|Publication number||US4278387 A|
|Application number||US 06/051,242|
|Publication date||Jul 14, 1981|
|Filing date||Jun 22, 1979|
|Priority date||Jun 22, 1978|
|Also published as||CA1152422A, CA1152422A1, DE2965988D1, EP0007262A1, EP0007262B1|
|Publication number||051242, 06051242, US 4278387 A, US 4278387A, US-A-4278387, US4278387 A, US4278387A|
|Inventors||Marie-Claude J. Seguela, Rene F. Betton, Claude A. Gonzalez|
|Original Assignee||Seguela Marie Claude J, Betton Rene F, Gonzalez Claude A|
|Export Citation||BiBTeX, EndNote, RefMan|
|Patent Citations (4), Referenced by (55), Classifications (14)|
|External Links: USPTO, USPTO Assignment, Espacenet|
The present invention relates to a device whereby the transfer of an invalid from his invalid chair into a motor vehicle, and conversely, is enabled, while the invalid stays on his seat.
Analogous devices are already known, such as the one described in the British Pat. No. 640,765. In that patent, the seat of the invalid chair is removable from the undercarriage and can be transferred with the occupant to inside the motor vehicle after making use of a ramp consisting in a couple of rails retractable under said undercarriage.
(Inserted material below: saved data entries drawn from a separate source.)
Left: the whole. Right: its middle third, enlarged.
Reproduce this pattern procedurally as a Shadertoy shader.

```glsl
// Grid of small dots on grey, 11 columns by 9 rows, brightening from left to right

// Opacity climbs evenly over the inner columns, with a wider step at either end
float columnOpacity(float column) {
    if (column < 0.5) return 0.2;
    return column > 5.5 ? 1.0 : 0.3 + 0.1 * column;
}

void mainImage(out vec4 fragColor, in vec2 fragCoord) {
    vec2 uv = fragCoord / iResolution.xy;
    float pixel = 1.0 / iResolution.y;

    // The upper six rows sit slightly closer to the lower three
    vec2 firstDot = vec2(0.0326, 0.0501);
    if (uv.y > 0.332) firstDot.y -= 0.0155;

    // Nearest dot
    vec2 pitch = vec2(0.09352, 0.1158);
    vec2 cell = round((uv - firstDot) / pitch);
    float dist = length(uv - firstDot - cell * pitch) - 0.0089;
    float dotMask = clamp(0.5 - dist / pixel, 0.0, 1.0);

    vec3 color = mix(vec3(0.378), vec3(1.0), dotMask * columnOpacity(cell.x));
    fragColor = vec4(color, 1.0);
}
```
Thus, the transfer from the seat necessitates its equipment with rollers to be moved along the ramp.
Such a device makes the structure of the invlaid chair considerably heavier and does not seem to be easily managed, especially as it needs the intervention of a third party in order to move the seat on its approach ramp. Moreover, during this transfer, the occupant is in an uncomfortable position as the seat is necessarily bent. It is also to be noticed that this device may be inoperative when the motor vehicle and the invalid chair are not on the same ground level, as the ramp may then present a steep slope.
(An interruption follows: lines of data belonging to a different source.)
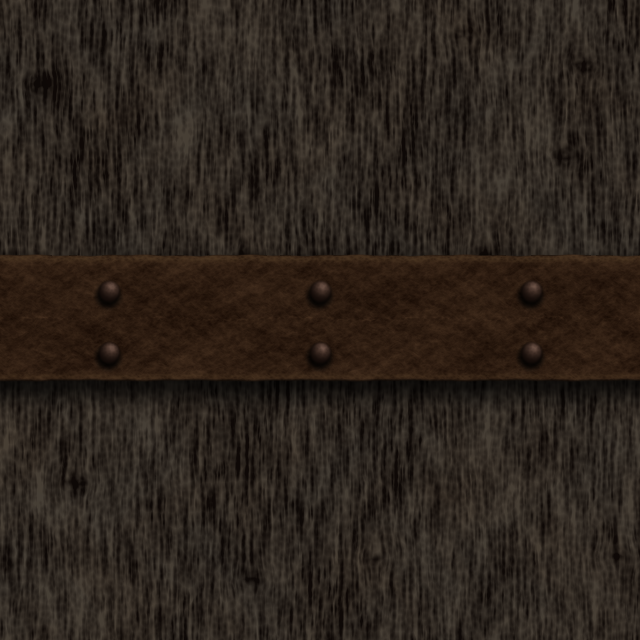
This texture is drawn by a WebGL 2 fragment shader. Its source:

```glsl
#version 300 es
precision highp float;
// Weathered dark wood crossed by a rusty iron strap with two rows of domed rivets.

#define STRAP_TOP 0.601
#define STRAP_BOTTOM 0.405
#define RIVET_START 0.171
#define RIVET_STEP 0.330
#define RIVET_UPPER 0.545
#define RIVET_LOWER 0.449
#define RIVET_RADIUS 0.0172
#define GRAIN_CONTRAST 1.7
#define CRACK_DEPTH 0.62
#define KNOT_GRID 6.0
#define KNOT_CHANCE 0.3

uniform vec2 u_resolution;
out vec4 fragColor;

const vec3 WOOD_DARK = vec3(0.094, 0.071, 0.056);
const vec3 WOOD_LIGHT = vec3(0.258, 0.227, 0.192);
const vec3 RUST_DARK = vec3(0.125, 0.070, 0.036);
const vec3 RUST_LIGHT = vec3(0.250, 0.170, 0.110);
const vec3 RIM_LIGHT = vec3(0.290, 0.210, 0.130);
const vec3 RIVET_DARK = vec3(0.075, 0.043, 0.030);
const vec3 RIVET_LIGHT = vec3(0.310, 0.225, 0.185);

vec2 hash2(vec2 p) {
    vec3 q = fract(p.xyx * vec3(0.1031, 0.1030, 0.0973));
    q += dot(q, q.yzx + 33.33);
    return fract((q.xx + q.yz) * q.zy);
}

// Distance to the nearest scattered cell centre.
float cellular(vec2 p) {
    vec2 cell = floor(p), f = p - cell;
    float nearest = 4.0;
    for (int y = -1; y <= 1; y++)
        for (int x = -1; x <= 1; x++) {
            vec2 o = vec2(x, y);
            vec2 d = o + hash2(cell + o) - f;
            nearest = min(nearest, dot(d, d));
        }
    return sqrt(nearest);
}

// Broad soft mottling from warped sines, about -1 to 1.
float mottle(vec2 p) {
    float sum = 0.0, weight = 0.5;
    for (int i = 0; i < 4; i++) {
        p += 0.6 * sin(p.yx * 1.3 + float(i) * 2.1);
        sum += weight * sin(p.x) * cos(p.y);
        p = mat2(1.5, 1.1, -1.1, 1.5) * p + 3.7;
        weight *= 0.65;
    }
    return sum;
}

// x: darkness of sparse knots, y: sideways bend of the grain around them.
vec2 knots(vec2 uv) {
    vec2 p = uv * KNOT_GRID, cell = floor(p), result = vec2(0.0);
    for (int y = -1; y <= 1; y++)
        for (int x = -1; x <= 1; x++) {
            vec2 id = cell + vec2(x, y) + 17.0;
            vec2 rnd = hash2(id + 41.0);
            if (rnd.x > KNOT_CHANCE) continue;
            vec2 d = p - (id - 17.0 + 0.2 + 0.6 * hash2(id));
            float r = length(d * vec2(1.0, 1.3));
            float size = mix(0.05, 0.12, rnd.y);
            result.x += exp(-r * r / (size * size));
            result.y += d.x * exp(-r * r * 30.0);
        }
    return result;
}

vec3 woodColor(vec2 uv) {
    vec2 knot = knots(uv);
    vec2 p = uv;
    p.x += 0.0014 * sin(uv.y * 19.0 + 5.0 * sin(uv.x * 9.0)) - 0.05 * knot.y;
    p.x += 0.0015 * mottle(uv * vec2(40.0, 30.0));
    // Wide bleached and stained bands.
    float band = mix(cos(8.2 * (uv.x - 0.85)), cos(13.1 * (uv.x - 0.83)), step(0.5, uv.y));
    float patches = mottle(uv * vec2(24.0, 14.0) + 2.0) + 0.25 * band;
    float fibre = 0.40 * cellular(p * vec2(80.0, 9.0))
                + 0.34 * cellular(p * vec2(165.0, 21.0) + 9.0)
                + 0.32 * cellular(p * vec2(115.0, 85.0) + 31.0);
    // Thin dark cracks, fewer where the wood is bleached.
    float crack = 1.0 - smoothstep(0.08, 0.42, cellular(p * vec2(88.0, 7.0) + 57.0));
    crack = max(crack, 0.8 - 0.8 * smoothstep(0.05, 0.36, cellular(p * vec2(130.0, 19.0) + 71.0)));
    float tone = 0.68 + GRAIN_CONTRAST * (fibre - 0.48);
    tone -= CRACK_DEPTH * crack * clamp(0.85 - 0.5 * patches, 0.3, 1.3);
    tone += 0.19 * patches + 0.17 * mottle(uv * vec2(85.0, 38.0));
    tone -= 0.85 * knot.x * (0.45 + cellular(uv * 90.0));
    vec3 color = mix(WOOD_DARK, WOOD_LIGHT, clamp(tone, -0.25, 1.12));
    return color * (1.0 + vec3(0.025, 0.0, -0.025) * mottle(uv * 17.0 + 8.0));
}

vec3 strapColor(vec2 uv, float top, float bottom) {
    float grit = cellular(uv * vec2(140.0, 210.0));
    float pits = cellular(uv * vec2(45.0, 95.0) + 13.0);
    float tone = 0.40 + 0.3 * (grit - 0.45) + 0.2 * (pits - 0.45);
    tone += 0.30 * mottle(uv * vec2(20.0, 38.0) + 5.0);
    tone += 0.28 * mottle(uv * vec2(75.0, 130.0));
    tone += 0.25 * mottle(uv * vec2(210.0, 260.0) + 4.0);
    // Paler towards both long edges, with faint scratches along the middle.
    float depth = min(top - uv.y, uv.y - bottom);
    tone += 0.28 * exp(-depth / 0.016) - 0.04;
    float scratch = uv.y - 0.502 - 0.002 * sin(uv.x * 31.0);
    tone += 0.25 * exp(-pow(scratch / 0.002, 2.0)) * smoothstep(0.3, 0.8, grit);
    vec3 color = mix(RUST_DARK, RUST_LIGHT, clamp(tone, -0.2, 1.15));
    // Worn bevels catch light.
    float wear = 0.35 + 0.8 * grit + 0.3 * mottle(uv * vec2(60.0, 20.0));
    float upper = exp(-pow((top - uv.y - 0.005) / 0.005, 2.0));
    float lower = exp(-pow((uv.y - bottom - 0.007) / 0.004, 2.0));
    color = mix(color, RIM_LIGHT, clamp(wear * (0.75 * upper + 0.45 * lower), 0.0, 1.0));
    return color * mix(0.45, 1.0, smoothstep(0.0, 0.004, uv.y - bottom));
}

vec3 addRivet(vec3 color, vec2 uv, float aa) {
    float column = clamp(round((uv.x - RIVET_START) / RIVET_STEP), 0.0, 2.0);
    float row = uv.y > 0.5 * (RIVET_UPPER + RIVET_LOWER) ? RIVET_UPPER : RIVET_LOWER;
    vec2 d = (uv - vec2(RIVET_START + column * RIVET_STEP, row)) / RIVET_RADIUS;
    // Contact shadow falls below and slightly left.
    float shadow = 1.0 - smoothstep(0.7, 1.5, length(d + vec2(0.1, 0.42)));
    color *= 1.0 - 0.82 * shadow;
    float r = length(d);
    vec3 normal = vec3(d, sqrt(max(0.0, 1.0 - r * r)));
    float light = max(0.0, dot(normal, normalize(vec3(0.2, 0.42, 0.85))));
    float rough = 0.85 + 0.3 * cellular(uv * 190.0);
    vec3 dome = mix(RIVET_DARK, RIVET_LIGHT, pow(light, 2.6) * rough);
    dome += vec3(0.10, 0.09, 0.085) * pow(light, 16.0);
    float edge = aa / RIVET_RADIUS + 0.08;
    return mix(color, dome, 1.0 - smoothstep(0.93 - edge, 0.93 + edge, r));
}

void main() {
    vec2 uv = gl_FragCoord.xy / u_resolution;
    float aa = 1.0 / min(u_resolution.x, u_resolution.y);
    // Slightly hammered strap outline.
    float wobble = 0.0007 * sin(uv.x * 37.0) + 0.0005 * sin(uv.x * 113.0 + 1.0);
    float top = STRAP_TOP + wobble;
    float bottom = STRAP_BOTTOM - 0.8 * wobble;

    vec3 color = woodColor(uv);
    // Deep shadow beneath the strap, thin occlusion above it.
    float below = smoothstep(-0.052, 0.0, uv.y - bottom) * step(uv.y, top);
    float above = exp(-abs(uv.y - top) / 0.006);
    color *= (1.0 - 0.7 * below) * (1.0 - 0.25 * above);

    vec3 strap = addRivet(strapColor(uv, top, bottom), uv, aa);
    float inside = min(top - uv.y, uv.y - bottom);
    color = mix(color, strap, smoothstep(-aa, aa, inside));
    fragColor = vec4(color, 1.0);
}
```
The device which is object of the present invention obviates this kind of inconvenience. The invalid chair in accordance with the present invention has a removable seat mounted on an undercarriage provided with two bearing back-wheels and two steering front-wheels; the seat transfer is operated by means of a couple of arms integral with the motor vehicle, extensible towards the outside and retractable to the inside the said vehicle and also vertically movable.
These arms can be formed of parallel telescopic slippers worked by jacks and adapted to fit with other slippers fixed to the seat.
Thus, when the seat with the invalid is put close to the motor vehicle, one only needs to bring out the telescopic slippers, to insert them in the seat slippers, to move vertically, from bottom to top, the said telescopic slippers in order to set apart the seat from the undercarriage of the invalid chair, and to push back the said slippers in order to get the seat in the vehicle. Of course, the reverse operations will be conducted to bring back the invalid on his invalid chair.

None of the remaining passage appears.